Maria had modelled for Degas before “The Little Dancer” and has been identified in some of his other works. And he made a number of preparatory sketches for his sculpture. Did he portray Marie as she really was, or was the sculpted figure deliberately given a certain kind of facial appearance? It certainly aroused some strong reactions when it was displayed. Laurens writes about nineteenth century notions of the way in which physical appearance could be related to class, and to propensities for crime and violence. And she adds: “The face of the Little Dancer undeniably has some of the features identified by the phrenologists and medical anatomists of the day as typically criminal: a sloping forehead, a protruding jaw, prominent cheekbones, thick hair”. It was not a face likely to match up to bourgeois ideas of beauty.

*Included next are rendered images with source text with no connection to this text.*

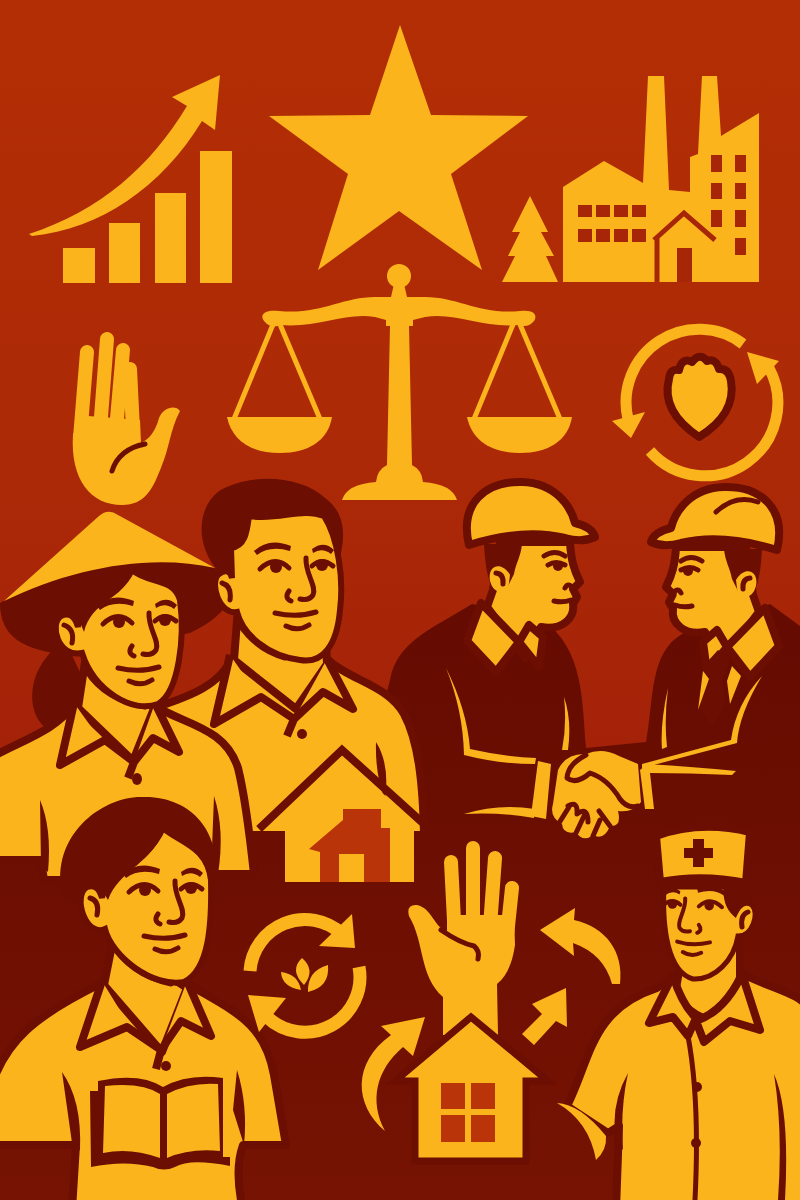
<!DOCTYPE html>
<html lang="en">
<head>
<meta charset="utf-8">
<title>Working together poster</title>
<style>
:root { --gold: #fcb41c; --dark: #6c0e01; --red: #b02a05; --rust: #b93408; }
html, body { margin: 0; }
body { width: 800px; height: 1200px; overflow: hidden; background: var(--red); }
svg { display: block; }
.gold { fill: var(--gold); }
.dark { fill: var(--dark); }
.rust { fill: var(--rust); }
.shape { fill: var(--gold); stroke: var(--dark); stroke-width: 8; stroke-linejoin: round; }
.ink { fill: none; stroke: var(--dark); stroke-width: 5; stroke-linecap: round; stroke-linejoin: round; }
.line { fill: none; stroke: var(--gold); stroke-width: 5; }
.fingers { fill: none; stroke: var(--gold); stroke-width: 14; stroke-linecap: round; }
</style>
</head>
<body>
<svg width="800" height="1200" viewBox="0 0 800 1200" role="img" aria-label="Gold and red poster of workers, a farmer, a student and a nurse with a star, scales, industry and homes">
<defs>
  <linearGradient id="sky" x1="0" y1="0" x2="0" y2="1">
    <stop offset="0" stop-color="#b32e04"/><stop offset=".35" stop-color="#ad2a07"/><stop offset=".65" stop-color="#a32108"/>
  </linearGradient>
  <linearGradient id="ground" x1="0" y1="0" x2="0" y2="1">
    <stop offset="0" stop-color="#650b01"/><stop offset="1" stop-color="#761303"/>
  </linearGradient>
  <g id="features">
    <path class="dark" d="M254 551Q269 537 291 546L290 551Q270 545 257 555ZM312 549Q324 540 334 550L331 554Q322 547 313 553Z"/>
    <path class="ink" stroke-width="4" d="M260 569Q275 555 289 568M312 566Q322 557 333 566"/>
    <circle class="dark" cx="276" cy="567" r="6"/><circle class="dark" cx="322" cy="565" r="6"/>
    <path class="ink" d="M306 558C305 574 317 586 313 595Q309 601 300 599M289 591Q284 598 291 601"/>
    <path class="ink" d="M275 613Q297 618 316 612M286 626Q298 632 309 625"/>
  </g>
  <g id="worker-head">
    <path class="shape" d="M493 590L487 607L525 658L541 627C562 631 575 618 573 604L577 597L573 589L580 582C574 570 571 560 570 542H500Z"/>
    <path class="dark" d="M484 544H522C521 556 516 563 514 574L506 590L491 586Q485 570 484 544Z"/>
    <path class="gold" d="M510 575C501 560 487 566 490 581Q494 596 508 591Z"/>
    <path class="ink" d="M496 573Q504 574 503 584"/>
    <path class="shape" d="M469 545C459 503 486 481 522 482C556 483 571 507 575 523Q592 527 595 537Q582 543 565 538C532 530 498 536 469 545Z"/>
    <path class="ink" d="M544 556Q555 549 565 556M548 565Q556 560 565 565M554 601Q563 603 571 600"/>
    <circle class="dark" cx="558" cy="566" r="5"/>
    <path class="ink" d="M565 588Q568 582 573 588"/>
    <path class="shape" stroke-width="6" d="M481 603L467 641L496 672L519 642L539 667L543 637L529 625L519 642Z"/>
  </g>
  <g id="pan">
    <path class="line" d="M274 322L234 419M279 322L320 419"/>
    <path class="gold" d="M227 417H332C328 441 308 453 280 453S232 441 227 417Z"/>
  </g>
</defs>

<rect width="800" height="1200" fill="url(#sky)"/>

<g id="growth-chart" class="gold">
  <rect x="63" y="248" width="32" height="35"/><rect x="109" y="223" width="31" height="60"/>
  <rect x="155" y="193" width="31" height="90"/><rect x="200" y="151" width="32" height="132"/>
  <path d="M29 234C100 211 151 166 187 106L172 97L220 75L215 130L202 121C161 188 100 229 32 236Z"/>
</g>

<polygon id="star" class="gold" points="400,25 431,115 528,116 451,174 482,270 399,211 318,270 348,174 269,116 370,115"/>

<g id="factory">
  <path class="gold" d="M530 196L548 232H541L554 256H546L558 282H502L515 256H508L520 232H512Z"/>
  <path class="gold" d="M563 282V187L604 161L643 183L648 76H664L669 190L690 192V157L698 154L702 76H717L721 136L759 113V282Z"/>
  <g fill="#a62607">
    <path d="M578 205h14v12h-14zm18 0h14v12h-14zm18 0h14v12h-14zm18 0h14v12h-14zM578 229h14v13h-14zm18 0h14v13h-14zm18 0h14v13h-14zm18 0h14v13h-14z"/>
    <path d="M711 155h11v17h-11zm24 0h11v17h-11zM711 183h11v16h-11zm24 0h11v16h-11zM711 210h11v17h-11zm24 0h11v17h-11zM735 238h11v17h-11z"/>
  </g>
  <path fill="none" stroke="#a62607" stroke-width="5" d="M654 240L684 213L715 240M657 238V282"/>
  <path fill="#a62607" d="M677 248H692V282H677Z"/>
</g>

<g id="scales">
  <circle class="gold" cx="399" cy="276" r="12"/>
  <path class="gold" d="M394 284H404L407 297H425C458 297 480 315 520 311C536 309 538 317 533 322Q528 328 518 325C482 328 455 312 425 317L413 320V326H409L412 465Q422 470 423 482Q452 484 457 500H342Q347 484 376 482Q377 470 387 465L390 326H386V320L375 317C345 312 318 328 281 325Q271 329 265 322C259 316 263 309 279 311C320 315 342 297 375 297H391Z"/>
  <use href="#pan"/><use href="#pan" x="240"/>
</g>

<g id="raised-hand">
  <path class="fingers" d="M87 352L80 438M107 339L100 430M130 369L133 430"/>
  <path class="fingers" stroke-width="13" d="M123 350L116 430"/>
  <path class="gold" d="M73 434L88 416L140 420L141 443Q154 437 159 418C163 408 175 404 180 411C170 430 169 449 162 465C153 489 145 505 122 505C91 505 70 480 73 434Z"/>
  <path class="ink" stroke-width="4" d="M112 471Q119 449 145 444"/>
</g>

<g id="protection-cycle">
  <path fill="none" stroke="var(--gold)" stroke-width="11" d="M628 419A73 73 0 0 1 743 344M769 368A73 73 0 0 1 650 451"/>
  <path class="gold" d="M747 352L779 361L757 384ZM612 421L645 412L631 438Z"/>
  <path class="shape" stroke-width="7" d="M699 437C675 421 663 402 669 379Q670 368 679 370Q682 357 692 362Q700 352 707 361Q716 358 719 369Q729 368 731 381C735 404 722 423 699 437Z"/>
</g>

<path id="dark-ground" fill="url(#ground)" d="M0 850L380 720L390 680C397 641 432 629 472 604L543 620C584 650 582 700 586 748L646 742C654 700 649 653 682 634L770 604L800 626V1200H0Z"/>

<g id="farmer-hat">
  <path class="dark" d="M0 603C60 568 170 545 215 568C240 588 234 612 190 633L70 655C22 651 0 636 0 603Z"/>
  <path class="gold" d="M4 601L99 516Q108 508 118 515L215 568C150 553 72 568 4 601Z"/>
  <path class="dark" d="M65 640C22 670 28 715 45 727L95 705Z"/>
</g>

<g id="man">
  <path class="dark" d="M228 580C195 555 194 510 219 491C250 472 302 476 325 498C342 510 347 530 340 557L300 580Z"/>
  <path class="shape" d="M160 706C190 696 220 685 232 658L325 657C349 681 387 684 404 714C419 742 423 786 424 835H250Z"/>
  <path class="shape" d="M238 608L234 660L296 709L327 664L326 640Z"/>
  <path class="gold" stroke="var(--dark)" stroke-width="6" d="M232 578L231 548C246 546 247 530 249 516C279 521 301 507 324 516C338 538 344 578 340 610C337 645 323 664 300 660C268 656 243 635 237 612C219 615 209 582 219 574Q229 567 232 578Z"/>
  <path class="ink" d="M222 583Q232 586 230 600M239 624Q256 650 285 658"/>
  <use href="#features"/>
  <path class="shape" d="M230 655L214 724L261 697L294 719L287 736M327 659L353 709L323 692L294 719"/>
  <circle class="dark" cx="302" cy="734" r="5"/>
  <path class="dark" d="M376 742Q390 764 385 800Q375 775 376 742Z"/>
</g>

<g id="settlement">
  <path class="gold" d="M270 829L342 757L416 823H414V882H285V829Z"/>
  <path fill="none" stroke="var(--dark)" stroke-width="8" d="M259 829L342 750L424 824"/>
  <path class="rust" d="M309 849L343 820V809H381V828H390V882H364V854H339V882H320V852Z"/>
</g>

<g id="farmer">
  <path class="shape" d="M-10 758C22 740 56 731 75 703L153 705C185 725 225 727 238 768Q246 800 254 874H215L208 880H44L41 860H-10Z"/>
  <path class="shape" d="M85 662L78 708L133 761L155 706Z"/>
  <path class="gold" stroke="var(--dark)" stroke-width="6" d="M78 627C80 603 116 603 132 570C148 584 173 577 180 600C185 637 179 692 158 704C133 714 94 691 82 653C58 658 49 624 61 616Q73 610 78 627Z"/>
  <path class="dark" d="M80 622C83 590 108 576 134 569C121 600 91 602 84 632Z"/>
  <path class="ink" d="M64 625Q75 629 72 643M87 672Q105 700 145 707"/>
  <use href="#features" x="-157" y="55"/>
  <path class="shape" d="M74 703L60 765L105 740L134 762L128 778M155 703L179 752L153 738L134 762"/>
  <ellipse class="dark" cx="137" cy="779" rx="5" ry="6"/>
  <path class="dark" d="M40 800Q52 828 48 872L41 865ZM214 796Q225 830 218 874H211Z"/>
</g>

<g id="student">
  <path class="dark" d="M62 894C50 835 103 795 144 797C190 796 224 832 214 884L205 905L85 908Z"/>
  <path class="shape" d="M-10 1090C5 1040 37 1015 100 984L183 981C232 1011 264 1020 274 1075L286 1145H243Q234 1170 243 1210H72L76 1145H-10Z"/>
  <path class="shape" d="M113 940L104 985L162 1052L187 988Z"/>
  <path class="gold" stroke="var(--dark)" stroke-width="6" d="M102 898C104 872 145 868 163 828C180 843 207 846 211 880C212 925 209 970 184 982C153 988 112 957 105 929C86 938 72 896 87 887Q98 883 102 898Z"/>
  <path class="dark" d="M100 887C105 860 137 831 165 826C154 864 119 869 108 900Z"/>
  <path class="ink" d="M90 898Q100 901 97 915M110 941Q129 975 171 984"/>
  <use href="#features" x="-131" y="323"/>
  <path class="shape" d="M102 981L80 1047L127 1027L161 1050L156 1069M187 981L211 1036L181 1021L161 1050"/>
  <circle class="dark" cx="166" cy="1066" r="5"/>
  <path class="dark" d="M62 1072Q82 1100 80 1150H73ZM237 1070Q248 1105 244 1145L233 1110Z"/>
  <path class="dark" d="M90 1091H98V1081Q140 1072 163 1087Q188 1073 223 1078V1157H230V1166Q190 1158 175 1167Q164 1172 153 1167Q125 1160 91 1167Z"/>
  <path class="gold" d="M105 1086Q142 1082 160 1094V1158Q130 1147 103 1153ZM167 1094Q190 1082 218 1084L220 1151Q190 1148 167 1158Z"/>
</g>

<g id="workers">
  <use href="#worker-head"/>
  <use href="#worker-head" transform="translate(1246 5) scale(-1 1)"/>
  <path class="ink" d="M716 512Q735 494 758 502"/>
  <path class="dark" d="M708 661L718 650L730 660L723 679L726 704L711 727L698 705L710 679Z"/>
  <path class="gold" d="M703 671L709 679L698 710ZM732 666L727 681L730 704L741 676Z"/>
  <path class="gold" d="M446 668Q467 710 470 749Q505 757 536 758L535 764Q499 764 464 755Q463 710 446 668ZM464 814Q499 803 535 809L534 818Q500 812 464 814ZM564 697Q572 720 568 750H562Q567 725 564 697Z"/>
  <path class="gold" d="M762 676Q739 714 737 743L642 768V764L731 740Q736 704 762 676ZM647 764Q695 767 736 771L732 775Q690 773 650 773L654 809H645L640 770ZM668 688Q660 724 662 749L667 747Q664 720 668 688Z"/>
  <path class="gold" d="M538 761L551 764L546 819L531 816Z"/>
  <path class="gold" d="M558 770Q566 753 586 754Q602 747 619 756L638 764L641 802Q633 813 618 811Q622 827 610 826Q604 841 593 835Q583 843 576 832Q563 835 562 824Q549 817 553 804Z"/>
  <path class="ink" stroke-width="4" d="M586 755Q568 764 567 778Q576 785 590 773Q608 779 620 799Q627 809 638 806M559 823L569 807M576 833L585 814M593 836L600 820M610 826L599 811M568 806Q578 800 577 814Q588 806 588 822"/>
</g>

<g id="growth-cycle">
  <path fill="none" stroke="var(--gold)" stroke-width="13" d="M250 971A55 55 0 0 1 342 934M359 967A55 55 0 0 1 267 1017"/>
  <path class="gold" d="M352 914L355 948L319 946ZM248 995L286 998L259 1032Z"/>
  <path class="gold" d="M301 990Q282 987 281 972Q298 974 301 990ZM304 985Q289 970 302 958Q316 970 304 985ZM308 992Q307 971 328 965Q330 987 308 992Z"/>
</g>

<g id="helping-hand">
  <path class="fingers" d="M451 862L455 940M473 848V940M495 858L489 940M512 888L506 945"/>
  <path class="gold" d="M447 915H514L515 945Q511 973 497 984L498 1035H443V997C419 976 425 943 409 916Q406 904 417 905C432 908 435 929 447 931Z"/>
  <path class="ink" stroke-width="4" d="M441 930Q460 943 474 946Q480 951 478 959"/>
</g>

<g id="home">
  <path class="gold" stroke="var(--dark)" stroke-width="7" d="M395 1081L471 1017L548 1081H526V1161H415V1081Z"/>
  <path class="rust" d="M441 1083h24v26h-24zm30 0h24v26h-24zm-30 32h24v27h-24zm30 0h24v27h-24z"/>
</g>

<g id="arrows" class="gold">
  <path d="M540 930L575 908L574 920C606 927 624 952 620 984H612Q604 954 573 943L574 956Z"/>
  <path d="M522 1034L542 1014L532 1004L566 988L567 1027L556 1021L534 1045Z"/>
  <path d="M385 1131C354 1105 352 1063 391 1035L381 1026L425 1017L413 1056L403 1047C376 1070 369 1101 385 1131Z"/>
</g>

<g id="nurse">
  <path class="shape" d="M567 1106C591 1059 590 1010 657 988L681 972H738C774 990 800 992 812 1012V1210H616L619 1126L608 1133Z"/>
  <path class="gold" d="M557 1103Q580 1104 606 1136Q607 1150 596 1160Q589 1121 557 1103Z"/>
  <path class="shape" d="M681 960L675 994Q695 1022 722 1021L740 982V928Z"/>
  <path class="dark" d="M660 880H749L748 918L732 925L660 905Z"/>
  <path class="gold" stroke="var(--dark)" stroke-width="5" d="M664 887H726Q725 905 735 914Q742 899 752 905C760 914 752 936 738 936C734 960 715 980 693 979C668 972 662 929 664 887Z"/>
  <path class="ink" stroke-width="4" d="M748 912Q740 915 742 927"/>
  <use href="#features" transform="translate(930 452) scale(-.8 .8)"/>
  <path class="shape" stroke-width="6" d="M660 882L656 836Q700 820 750 832L746 883Q702 874 660 882Z"/>
  <path class="dark" d="M693 839h11v9h9v10h-9v9h-11v-9h-9v-10h9z"/>
  <path class="shape" stroke-width="7" d="M673 975L649 1023L673 1017L688 1036L696 1018Q681 1003 673 975ZM742 974L760 1030L730 1021L704 1042L696 1021Q725 1011 742 974Z"/>
  <path class="ink" d="M688 1036Q700 1100 695 1200"/>
  <circle class="dark" cx="697" cy="1087" r="5"/><circle class="dark" cx="696" cy="1143" r="5"/>
  <path class="dark" d="M628 1073Q610 1105 616 1140L623 1150Q620 1110 628 1073ZM774 1074Q790 1110 785 1200H778Q783 1130 774 1074Z"/>
</g>
</svg>
</body>
</html>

The general response to Degas’s sculpture when it was on display in 1881 was largely hostile, and he then kept it in his studio and refused to sell it. It was only after his death that twenty-two bronze casts (the original was wax) were manufactured and circulated to various museums and private collections. Laurens refers to this action as “a quick and dirty decision by Degas’s heirs, which showed little respect for the artist’s personality and wishes”. There was money to be made.

Laurens charts the history of The Little Dancer and informs us about nineteenth-century Paris, Degas’s personality, some of his contemporaries, and similar matters. What she can’t do, of course, is tell us a great deal about Marie. Nor what went on in the studio as she posed and he worked. “Did Degas talk to Marie during the first modelling sessions”, Laurens asks, and the simple answer is that we don’t know. He presumably had to give her some basic instructions about how to pose, but as he was famously less than sociable he may not have gone any further than that. Laurens is a novelist and likes to suggest what could have taken place.

There were reports that Marie was sometimes seen in the Chat Noir and other Montmartre hang-outs, and she may have been in Belgium at some point in the early 1890s. After that, she disappears, to be remembered only because she was the model for Degas’s sculpture.